From the first line to the last, repeat the data below exactly.

[Source texts of formatted documents]
☆ ☆ ☆ ☆ ☆
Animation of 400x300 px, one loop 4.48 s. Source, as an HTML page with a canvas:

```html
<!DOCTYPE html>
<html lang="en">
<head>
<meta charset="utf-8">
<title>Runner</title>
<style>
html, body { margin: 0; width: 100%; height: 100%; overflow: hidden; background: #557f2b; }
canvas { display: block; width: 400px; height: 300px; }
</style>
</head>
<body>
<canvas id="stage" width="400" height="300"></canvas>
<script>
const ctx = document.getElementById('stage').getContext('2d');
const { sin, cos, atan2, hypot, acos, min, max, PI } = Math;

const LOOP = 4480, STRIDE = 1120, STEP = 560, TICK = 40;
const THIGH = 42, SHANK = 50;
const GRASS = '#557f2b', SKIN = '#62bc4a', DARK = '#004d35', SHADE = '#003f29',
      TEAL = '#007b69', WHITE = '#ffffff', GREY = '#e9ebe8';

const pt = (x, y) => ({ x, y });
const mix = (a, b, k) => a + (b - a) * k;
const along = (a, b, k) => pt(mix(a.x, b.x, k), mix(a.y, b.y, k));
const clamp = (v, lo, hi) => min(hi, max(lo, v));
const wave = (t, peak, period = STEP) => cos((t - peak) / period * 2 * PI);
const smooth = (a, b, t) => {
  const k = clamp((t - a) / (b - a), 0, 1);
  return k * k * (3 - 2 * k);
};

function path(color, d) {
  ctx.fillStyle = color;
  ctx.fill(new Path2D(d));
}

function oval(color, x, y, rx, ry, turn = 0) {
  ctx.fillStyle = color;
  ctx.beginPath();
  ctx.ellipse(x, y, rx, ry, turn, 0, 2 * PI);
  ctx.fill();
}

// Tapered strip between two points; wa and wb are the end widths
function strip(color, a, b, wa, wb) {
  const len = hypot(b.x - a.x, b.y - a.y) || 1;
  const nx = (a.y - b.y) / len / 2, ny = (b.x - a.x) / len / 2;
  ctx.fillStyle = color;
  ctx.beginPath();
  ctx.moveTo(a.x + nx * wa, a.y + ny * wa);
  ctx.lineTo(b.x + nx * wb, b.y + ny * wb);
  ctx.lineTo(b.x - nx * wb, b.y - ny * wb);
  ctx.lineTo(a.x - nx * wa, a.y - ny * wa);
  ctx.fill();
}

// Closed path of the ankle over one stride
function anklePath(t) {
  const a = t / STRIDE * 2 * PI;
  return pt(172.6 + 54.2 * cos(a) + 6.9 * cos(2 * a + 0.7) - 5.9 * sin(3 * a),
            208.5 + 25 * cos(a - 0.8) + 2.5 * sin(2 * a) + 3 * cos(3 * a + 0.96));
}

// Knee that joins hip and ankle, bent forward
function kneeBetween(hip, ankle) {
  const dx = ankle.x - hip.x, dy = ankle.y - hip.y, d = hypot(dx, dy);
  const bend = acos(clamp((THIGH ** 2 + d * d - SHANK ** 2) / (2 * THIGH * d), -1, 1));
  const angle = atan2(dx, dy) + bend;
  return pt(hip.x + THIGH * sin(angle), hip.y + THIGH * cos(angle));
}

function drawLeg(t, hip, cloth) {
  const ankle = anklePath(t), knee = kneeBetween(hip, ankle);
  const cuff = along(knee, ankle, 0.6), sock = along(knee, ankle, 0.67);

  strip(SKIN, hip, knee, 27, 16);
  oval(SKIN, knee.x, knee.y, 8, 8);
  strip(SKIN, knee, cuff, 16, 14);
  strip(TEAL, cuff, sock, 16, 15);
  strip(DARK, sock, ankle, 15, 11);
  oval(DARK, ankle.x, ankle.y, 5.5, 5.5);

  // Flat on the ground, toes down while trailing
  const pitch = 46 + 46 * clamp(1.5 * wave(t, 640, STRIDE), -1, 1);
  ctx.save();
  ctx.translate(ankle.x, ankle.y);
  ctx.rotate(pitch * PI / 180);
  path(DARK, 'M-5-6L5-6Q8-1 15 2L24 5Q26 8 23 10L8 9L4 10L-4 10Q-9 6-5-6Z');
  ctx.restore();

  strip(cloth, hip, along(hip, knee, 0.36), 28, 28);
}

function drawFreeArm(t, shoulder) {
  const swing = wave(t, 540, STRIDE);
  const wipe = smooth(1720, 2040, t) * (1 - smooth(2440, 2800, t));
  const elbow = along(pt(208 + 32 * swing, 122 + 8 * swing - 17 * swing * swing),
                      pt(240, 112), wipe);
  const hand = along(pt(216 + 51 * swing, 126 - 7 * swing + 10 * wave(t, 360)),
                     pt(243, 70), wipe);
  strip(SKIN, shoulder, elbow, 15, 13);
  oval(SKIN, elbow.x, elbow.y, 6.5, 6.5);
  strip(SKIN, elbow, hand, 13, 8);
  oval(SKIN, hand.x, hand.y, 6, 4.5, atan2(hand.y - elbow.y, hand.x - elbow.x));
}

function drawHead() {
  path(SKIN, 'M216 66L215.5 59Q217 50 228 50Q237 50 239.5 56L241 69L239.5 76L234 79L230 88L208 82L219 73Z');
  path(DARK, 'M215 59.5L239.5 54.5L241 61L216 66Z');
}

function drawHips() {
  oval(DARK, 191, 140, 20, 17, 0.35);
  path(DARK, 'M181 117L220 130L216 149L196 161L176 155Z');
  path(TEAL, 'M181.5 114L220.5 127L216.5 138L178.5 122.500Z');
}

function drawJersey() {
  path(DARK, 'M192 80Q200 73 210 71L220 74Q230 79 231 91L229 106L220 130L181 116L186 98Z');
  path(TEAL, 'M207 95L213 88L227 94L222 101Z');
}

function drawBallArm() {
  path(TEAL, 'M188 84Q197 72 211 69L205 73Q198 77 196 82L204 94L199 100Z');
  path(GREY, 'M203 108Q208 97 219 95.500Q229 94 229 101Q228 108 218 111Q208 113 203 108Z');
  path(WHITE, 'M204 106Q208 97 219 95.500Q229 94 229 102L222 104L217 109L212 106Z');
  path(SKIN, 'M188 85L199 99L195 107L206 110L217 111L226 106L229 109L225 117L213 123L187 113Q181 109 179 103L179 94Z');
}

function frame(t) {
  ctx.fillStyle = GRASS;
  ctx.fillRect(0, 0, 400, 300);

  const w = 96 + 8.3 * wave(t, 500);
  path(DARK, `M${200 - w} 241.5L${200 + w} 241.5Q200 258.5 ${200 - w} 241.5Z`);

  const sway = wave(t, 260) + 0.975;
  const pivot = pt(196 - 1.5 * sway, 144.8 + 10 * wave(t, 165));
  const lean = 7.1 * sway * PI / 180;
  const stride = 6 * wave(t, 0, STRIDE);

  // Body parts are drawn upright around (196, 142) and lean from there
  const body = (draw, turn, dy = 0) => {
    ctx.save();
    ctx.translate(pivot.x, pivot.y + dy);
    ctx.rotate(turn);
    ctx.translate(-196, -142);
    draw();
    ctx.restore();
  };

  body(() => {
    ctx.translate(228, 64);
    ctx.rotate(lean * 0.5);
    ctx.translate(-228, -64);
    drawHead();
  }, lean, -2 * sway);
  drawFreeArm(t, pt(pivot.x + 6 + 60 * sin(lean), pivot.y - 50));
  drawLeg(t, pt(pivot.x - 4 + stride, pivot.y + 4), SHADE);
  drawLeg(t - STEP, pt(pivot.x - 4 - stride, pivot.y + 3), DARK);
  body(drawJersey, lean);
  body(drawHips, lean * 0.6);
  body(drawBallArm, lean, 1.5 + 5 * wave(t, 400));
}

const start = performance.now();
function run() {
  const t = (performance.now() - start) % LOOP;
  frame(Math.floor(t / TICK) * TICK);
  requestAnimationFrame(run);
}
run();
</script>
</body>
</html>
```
☆ ☆ ☆ ☆ ☆
### Solution to the exercise
Animation of 400x300 px, one loop 4.48 s. Source, as an HTML page with a canvas:

```html
<!DOCTYPE html>
<html lang="en">
<head>
<meta charset="utf-8">
<title>Runner</title>
<style>
html, body { margin: 0; width: 100%; height: 100%; overflow: hidden; background: #557f2b; }
canvas { display: block; width: 400px; height: 300px; }
</style>
</head>
<body>
<canvas id="stage" width="400" height="300"></canvas>
<script>
const ctx = document.getElementById('stage').getContext('2d');
const { sin, cos, atan2, hypot, acos, min, max, PI } = Math;

const LOOP = 4480, STRIDE = 1120, STEP = 560, TICK = 40;
const THIGH = 42, SHANK = 50;
const GRASS = '#557f2b', SKIN = '#62bc4a', DARK = '#004d35', SHADE = '#003f29',
      TEAL = '#007b69', WHITE = '#ffffff', GREY = '#e9ebe8';

const pt = (x, y) => ({ x, y });
const mix = (a, b, k) => a + (b - a) * k;
const along = (a, b, k) => pt(mix(a.x, b.x, k), mix(a.y, b.y, k));
const clamp = (v, lo, hi) => min(hi, max(lo, v));
const wave = (t, peak, period = STEP) => cos((t - peak) / period * 2 * PI);
const smooth = (a, b, t) => {
  const k = clamp((t - a) / (b - a), 0, 1);
  return k * k * (3 - 2 * k);
};

function path(color, d) {
  ctx.fillStyle = color;
  ctx.fill(new Path2D(d));
}

function oval(color, x, y, rx, ry, turn = 0) {
  ctx.fillStyle = color;
  ctx.beginPath();
  ctx.ellipse(x, y, rx, ry, turn, 0, 2 * PI);
  ctx.fill();
}

// Tapered strip between two points; wa and wb are the end widths
function strip(color, a, b, wa, wb) {
  const len = hypot(b.x - a.x, b.y - a.y) || 1;
  const nx = (a.y - b.y) / len / 2, ny = (b.x - a.x) / len / 2;
  ctx.fillStyle = color;
  ctx.beginPath();
  ctx.moveTo(a.x + nx * wa, a.y + ny * wa);
  ctx.lineTo(b.x + nx * wb, b.y + ny * wb);
  ctx.lineTo(b.x - nx * wb, b.y - ny * wb);
  ctx.lineTo(a.x - nx * wa, a.y - ny * wa);
  ctx.fill();
}

// Closed path of the ankle over one stride
function anklePath(t) {
  const a = t / STRIDE * 2 * PI;
  return pt(172.6 + 54.2 * cos(a) + 6.9 * cos(2 * a + 0.7) - 5.9 * sin(3 * a),
            208.5 + 25 * cos(a - 0.8) + 2.5 * sin(2 * a) + 3 * cos(3 * a + 0.96));
}

// Knee that joins hip and ankle, bent forward
function kneeBetween(hip, ankle) {
  const dx = ankle.x - hip.x, dy = ankle.y - hip.y, d = hypot(dx, dy);
  const bend = acos(clamp((THIGH ** 2 + d * d - SHANK ** 2) / (2 * THIGH * d), -1, 1));
  const angle = atan2(dx, dy) + bend;
  return pt(hip.x + THIGH * sin(angle), hip.y + THIGH * cos(angle));
}

function drawLeg(t, hip, cloth) {
  const ankle = anklePath(t), knee = kneeBetween(hip, ankle);
  const cuff = along(knee, ankle, 0.6), sock = along(knee, ankle, 0.67);

  strip(SKIN, hip, knee, 27, 16);
  oval(SKIN, knee.x, knee.y, 8, 8);
  strip(SKIN, knee, cuff, 16, 14);
  strip(TEAL, cuff, sock, 16, 15);
  strip(DARK, sock, ankle, 15, 11);
  oval(DARK, ankle.x, ankle.y, 5.5, 5.5);

  // Flat on the ground, toes down while trailing
  const pitch = 46 + 46 * clamp(1.5 * wave(t, 640, STRIDE), -1, 1);
  ctx.save();
  ctx.translate(ankle.x, ankle.y);
  ctx.rotate(pitch * PI / 180);
  path(DARK, 'M-5-6L5-6Q8-1 15 2L24 5Q26 8 23 10L8 9L4 10L-4 10Q-9 6-5-6Z');
  ctx.restore();

  strip(cloth, hip, along(hip, knee, 0.36), 28, 28);
}

function drawFreeArm(t, shoulder) {
  const swing = wave(t, 540, STRIDE);
  const wipe = smooth(1720, 2040, t) * (1 - smooth(2440, 2800, t));
  const elbow = along(pt(208 + 32 * swing, 122 + 8 * swing - 17 * swing * swing),
                      pt(240, 112), wipe);
  const hand = along(pt(216 + 51 * swing, 126 - 7 * swing + 10 * wave(t, 360)),
                     pt(243, 70), wipe);
  strip(SKIN, shoulder, elbow, 15, 13);
  oval(SKIN, elbow.x, elbow.y, 6.5, 6.5);
  strip(SKIN, elbow, hand, 13, 8);
  oval(SKIN, hand.x, hand.y, 6, 4.5, atan2(hand.y - elbow.y, hand.x - elbow.x));
}

function drawHead() {
  path(SKIN, 'M216 66L215.5 59Q217 50 228 50Q237 50 239.5 56L241 69L239.5 76L234 79L230 88L208 82L219 73Z');
  path(DARK, 'M215 59.5L239.5 54.5L241 61L216 66Z');
}

function drawHips() {
  oval(DARK, 191, 140, 20, 17, 0.35);
  path(DARK, 'M181 117L220 130L216 149L196 161L176 155Z');
  path(TEAL, 'M181.5 114L220.5 127L216.5 138L178.5 122.500Z');
}

function drawJersey() {
  path(DARK, 'M192 80Q200 73 210 71L220 74Q230 79 231 91L229 106L220 130L181 116L186 98Z');
  path(TEAL, 'M207 95L213 88L227 94L222 101Z');
}

function drawBallArm() {
  path(TEAL, 'M188 84Q197 72 211 69L205 73Q198 77 196 82L204 94L199 100Z');
  path(GREY, 'M203 108Q208 97 219 95.500Q229 94 229 101Q228 108 218 111Q208 113 203 108Z');
  path(WHITE, 'M204 106Q208 97 219 95.500Q229 94 229 102L222 104L217 109L212 106Z');
  path(SKIN, 'M188 85L199 99L195 107L206 110L217 111L226 106L229 109L225 117L213 123L187 113Q181 109 179 103L179 94Z');
}

function frame(t) {
  ctx.fillStyle = GRASS;
  ctx.fillRect(0, 0, 400, 300);

  const w = 96 + 8.3 * wave(t, 500);
  path(DARK, `M${200 - w} 241.5L${200 + w} 241.5Q200 258.5 ${200 - w} 241.5Z`);

  const sway = wave(t, 260) + 0.975;
  const pivot = pt(196 - 1.5 * sway, 144.8 + 10 * wave(t, 165));
  const lean = 7.1 * sway * PI / 180;
  const stride = 6 * wave(t, 0, STRIDE);

  // Body parts are drawn upright around (196, 142) and lean from there
  const body = (draw, turn, dy = 0) => {
    ctx.save();
    ctx.translate(pivot.x, pivot.y + dy);
    ctx.rotate(turn);
    ctx.translate(-196, -142);
    draw();
    ctx.restore();
  };

  body(() => {
    ctx.translate(228, 64);
    ctx.rotate(lean * 0.5);
    ctx.translate(-228, -64);
    drawHead();
  }, lean, -2 * sway);
  drawFreeArm(t, pt(pivot.x + 6 + 60 * sin(lean), pivot.y - 50));
  drawLeg(t, pt(pivot.x - 4 + stride, pivot.y + 4), SHADE);
  drawLeg(t - STEP, pt(pivot.x - 4 - stride, pivot.y + 3), DARK);
  body(drawJersey, lean);
  body(drawHips, lean * 0.6);
  body(drawBallArm, lean, 1.5 + 5 * wave(t, 400));
}

const start = performance.now();
function run() {
  const t = (performance.now() - start) % LOOP;
  frame(Math.floor(t / TICK) * TICK);
  requestAnimationFrame(run);
}
run();
</script>
</body>
</html>
```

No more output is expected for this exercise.